English version

sear in Cooking topic

From Longman Dictionary of Contemporary Englishsearsear /sɪə $ sɪr/ verb  1 [intransitive always + adverb/preposition, transitive]BURN to burn something with a sudden powerful heat The heat seared their skin.2 [intransitive always + adverb/preposition, transitive] to have a very strong sudden and unpleasant effect on you Pain was searing through her. The image was seared into his brain.3 [transitive]DFC to cook the outside of a piece of meat quickly at a high temperature, in order to keep its juices in seared tuna steaks→ See Verb table
Examples from the Corpus
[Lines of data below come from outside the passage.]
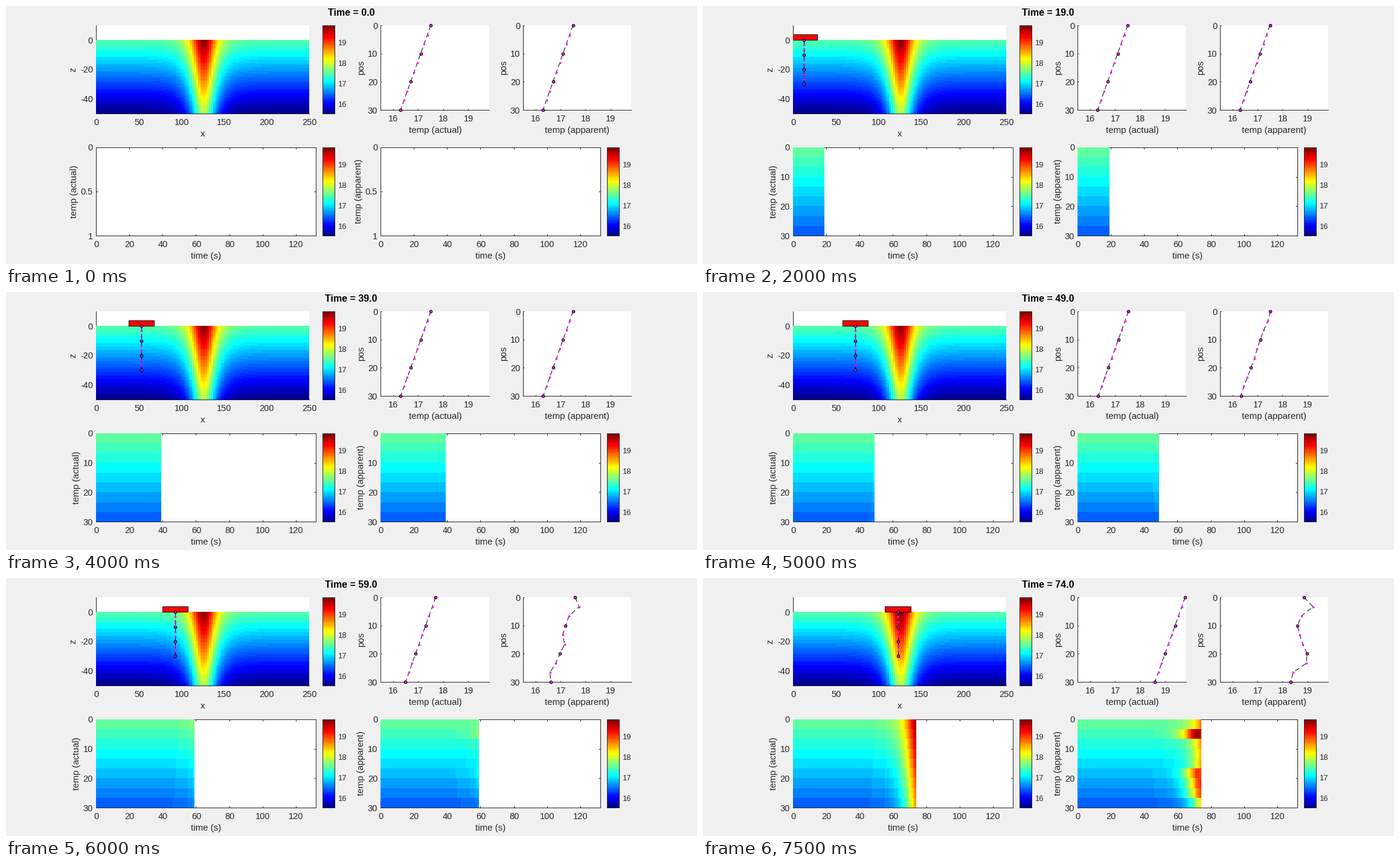
These frames come from a looping animation (1144 px wide and 427 px high, 8000 ms). A matplotlib script:

```python
import numpy as np
import matplotlib
import matplotlib.pyplot as plt
from matplotlib.animation import FuncAnimation
from matplotlib.colors import ListedColormap
from matplotlib.patches import Rectangle

matplotlib.rcParams["font.family"] = "Liberation Sans"

W, H, DPI = 1144, 427, 64
PX = 72 / DPI                     # points per pixel
INK = "#262626"
LOW, HIGH = 15.5, 19.83           # temperature range
AMP, CENTER, SPREAD = 2.33, 125, 10.1
DEPTHS = np.linspace(0, 30, 10)
T_END = 132

# Sensor response: slow sensors smooth, fast ones anticipate the signal
LAG = {0: 1.19, 2: 0.92, 3: 0.95, 4: 0.65, 8: 0.35}
LEAD = {1: (0.60, 0.33), 5: (0.46, 0.24), 6: (0.34, 0.07),
        7: (0.24, 0.0), 9: (0.38, 0.20)}


def jet64():
    i = np.arange(1, 65) / 16
    return ListedColormap(np.stack(
        [np.clip(1.5 - np.abs(i - c), 0, 1) for c in (3, 2, 1)], axis=1))


def sech(p):
    return 1 / np.cosh(p)


def boat_x(t):
    return 2 * t - 25


def background(depth):
    return 17.5 - 0.04 * depth


def lagged(p, tau):
    u = np.linspace(0, 10, 500) * tau
    w = np.exp(-u / tau)
    return sech(p[:, None] - u) @ (w / w.sum())


def leading(p, a, b):
    s = sech(p)
    return s * (1 - a * np.tanh(p) + b * (1 - 2 * s * s))


times = np.arange(T_END)
phase = (boat_x(times) - CENTER) / SPREAD
actual = background(DEPTHS)[:, None] + AMP * sech(phase)
apparent = background(DEPTHS)[:, None] + AMP * np.array(
    [lagged(phase, LAG[k]) if k in LAG else leading(phase, *LEAD[k])
     for k in range(10)])

fig = plt.figure(figsize=(W / DPI, H / DPI), dpi=DPI, facecolor="#f0f0f0")
image_style = dict(cmap=jet64(), vmin=LOW, vmax=HIGH, aspect="auto",
                   interpolation="nearest", zorder=3)


def put(x, y, s, size=14.5, color=INK, **kw):
    kw.setdefault("ha", "center")
    kw.setdefault("va", "baseline")
    return fig.text(x / W, 1 - y / H, s, fontsize=size * PX, color=color, **kw)


def side_label(x, y, s):
    return put(x, y, s, 15, rotation=90, va="center")


def make_axes(x0, y0, x1, y1, xlim, ylim, box=True):
    ax = fig.add_axes([x0 / W, 1 - y1 / H, (x1 - x0) / W, (y1 - y0) / H])
    ax.set(xlim=xlim, ylim=ylim, xticks=[], yticks=[])
    for name, spine in ax.spines.items():
        spine.set(linewidth=PX, color=INK)
        spine.set_visible(box or name in ("left", "bottom"))
    ax.tick_params(direction="in", length=3 * PX, width=PX, color=INK,
                   labelbottom=False, labelleft=False, top=box, right=box)
    return ax


def x_numbers(x0, x1, lim, values, y):
    for v in values:
        put(x0 + (v - lim[0]) / (lim[1] - lim[0]) * (x1 - x0) + 0.5, y, str(v))


def y_numbers(x, y0, y1, lim, values, **kw):
    """Labels beside a vertical axis; lim runs from bottom to top."""
    return [put(x, y1 - (v - lim[0]) / (lim[1] - lim[0]) * (y1 - y0) + 5.5,
                f"{v:g}", **kw) for v in values]


def colorbar(x0, y0):
    ax = make_axes(x0, y0, x0 + 20, y0 + 146, (0, 1), (LOW, HIGH))
    ax.imshow(np.linspace(LOW, HIGH, 64)[:, None], origin="lower",
              extent=(0, 1, LOW, HIGH), **{**image_style, "zorder": 1})
    y_numbers(x0 + 25, y0, y0 + 146, (LOW, HIGH), (16, 17, 18, 19),
              size=13, ha="left")


def sensor_string(ax, x, y, clip):
    """Dashed line, small dots on every sensor, rings on every third."""
    line, = ax.plot(x, y, color="k", lw=PX, dashes=(8, 5), zorder=6,
                    clip_on=clip)
    dots, = ax.plot(x, y, "o", color="#ff00ff", ms=3.6 * PX, mew=0, zorder=7,
                    clip_on=clip)
    rings, = ax.plot(x[::3], y[::3], "o", mfc="#ff00ff", mec="k",
                     ms=4.6 * PX, mew=PX, zorder=8, clip_on=clip)
    return line, dots, rings


def move_string(parts, x):
    line, dots, rings = parts
    line.set_xdata(x)
    dots.set_xdata(x)
    rings.set_xdata(x[::3])


def section():
    ax = make_axes(149, 32, 502, 178, (0, 250), (-50, 10), box=False)
    x = np.arange(0, 250, 2.5)
    z = np.arange(-50, 0)
    field = background(-z)[:, None] + AMP * sech((x - CENTER) / SPREAD)
    ax.imshow(field, origin="lower", extent=(0, 250, -50, 0), **image_style)
    ax.set(xlim=(0, 250), ylim=(-50, 10))
    x_numbers(149, 502, (0, 250), range(0, 251, 50), 197)
    y_numbers(144, 32, 178, (-50, 10), (0, -20, -40), ha="right")
    put(326, 216, "x", 15)
    side_label(111, 105, "z")
    boat = ax.add_patch(Rectangle((0, 0), 30, 4, fc="#ff0000", ec="k",
                                  lw=PX, zorder=5))
    return boat, sensor_string(ax, np.zeros(10), -DEPTHS, True)


def profile(x0, x1, name):
    ax = make_axes(x0, 32, x1, 172, (LOW, HIGH), (30, 0), box=False)
    ax.set(xticks=range(16, 20), yticks=range(0, 31, 10))
    ax.tick_params(length=2 * PX)
    x_numbers(x0, x1, (LOW, HIGH), range(16, 20), 191)
    y_numbers(x0 - 5, 32, 172, (30, 0), range(0, 31, 10), ha="right")
    put((x0 + x1) / 2 + 0.5, 210, name, 15)
    side_label(x0 - 31.5, 102, "pos")
    return sensor_string(ax, background(DEPTHS), DEPTHS, False)


class History:
    """Growing time-depth map of one temperature record."""

    def __init__(self, x0, name, record):
        x1 = x0 + 364
        self.x0 = x0
        self.record = record[:-1]
        self.ax = make_axes(x0, 234, x1, 380, (0, T_END), (30, 0))
        self.image = self.ax.imshow(np.full((9, T_END), np.nan),
                                    extent=(0, T_END, 30, 0), **image_style)
        self.ax.set_xticks(range(0, 121, 20))
        x_numbers(x0, x1, (0, T_END), range(0, 121, 20), 399)
        put(x0 + 182, 418, "time (s)", 15)
        self.label = side_label(x0 - 32, 307, name)
        self.empty = y_numbers(x0 - 5, 234, 380, (1, 0), (0, 0.5, 1),
                               ha="right")
        self.filled = y_numbers(x0 - 5, 234, 380, (30, 0), range(0, 31, 10),
                                ha="right")

    def show(self, t):
        started = t > 0
        self.image.set_data(np.where(times < t, self.record, np.nan))
        self.ax.set_yticks([0, 10, 20, 30] if started else [0, 15, 30])
        self.label.set_x((self.x0 - (32 if started else 36)) / W)
        for text in self.empty:
            text.set_visible(not started)
        for text in self.filled:
            text.set_visible(started)


title = put(571.5, 16, "", 16, "k", weight="bold")
boat, chain = section()
profiles = [(profile(620, 800, "temp (actual)"), actual),
            (profile(856, 1035, "temp (apparent)"), apparent)]
histories = [History(149, "temp (actual)", actual),
             History(620, "temp (apparent)", apparent)]
for corner in ((524, 32), (524, 234), (995, 234)):
    colorbar(*corner)


def update(i):
    t = max(5 * i - 1, 0)
    title.set_text(f"Time = {t:.1f}")
    boat.set_x(boat_x(t) - 15)
    move_string(chain, np.full(10, boat_x(t)))
    for parts, record in profiles:
        move_string(parts, record[:, t])
    for history in histories:
        history.show(t)
    return []


anim = FuncAnimation(fig, update, frames=16, interval=500, repeat=True,
                     repeat_delay=0, init_func=lambda: update(0))
plt.show()
```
searIt was sensuality sharp and searing as fire, burning the soul to tinder.Her glance seared his hard, angular face.Another bolt of lightning struck behind him, and Eugene felt the air seared into ozone on either side of him.The soft yellow light which looks so gentle to you but which sears my guts.He struggled to his feet, but was no sooner standing than a searing pain tore through his ankle.The pain was searing, so that I fell backwards, and though I struggled, I could not stand up again.The hot fat sears the bottom and gives a nice flavor to the bread; the cool pan gives a softer bottom.Brush fires seared the hillsides.If you sear the outside of the meat, you get rid of any other bacteria.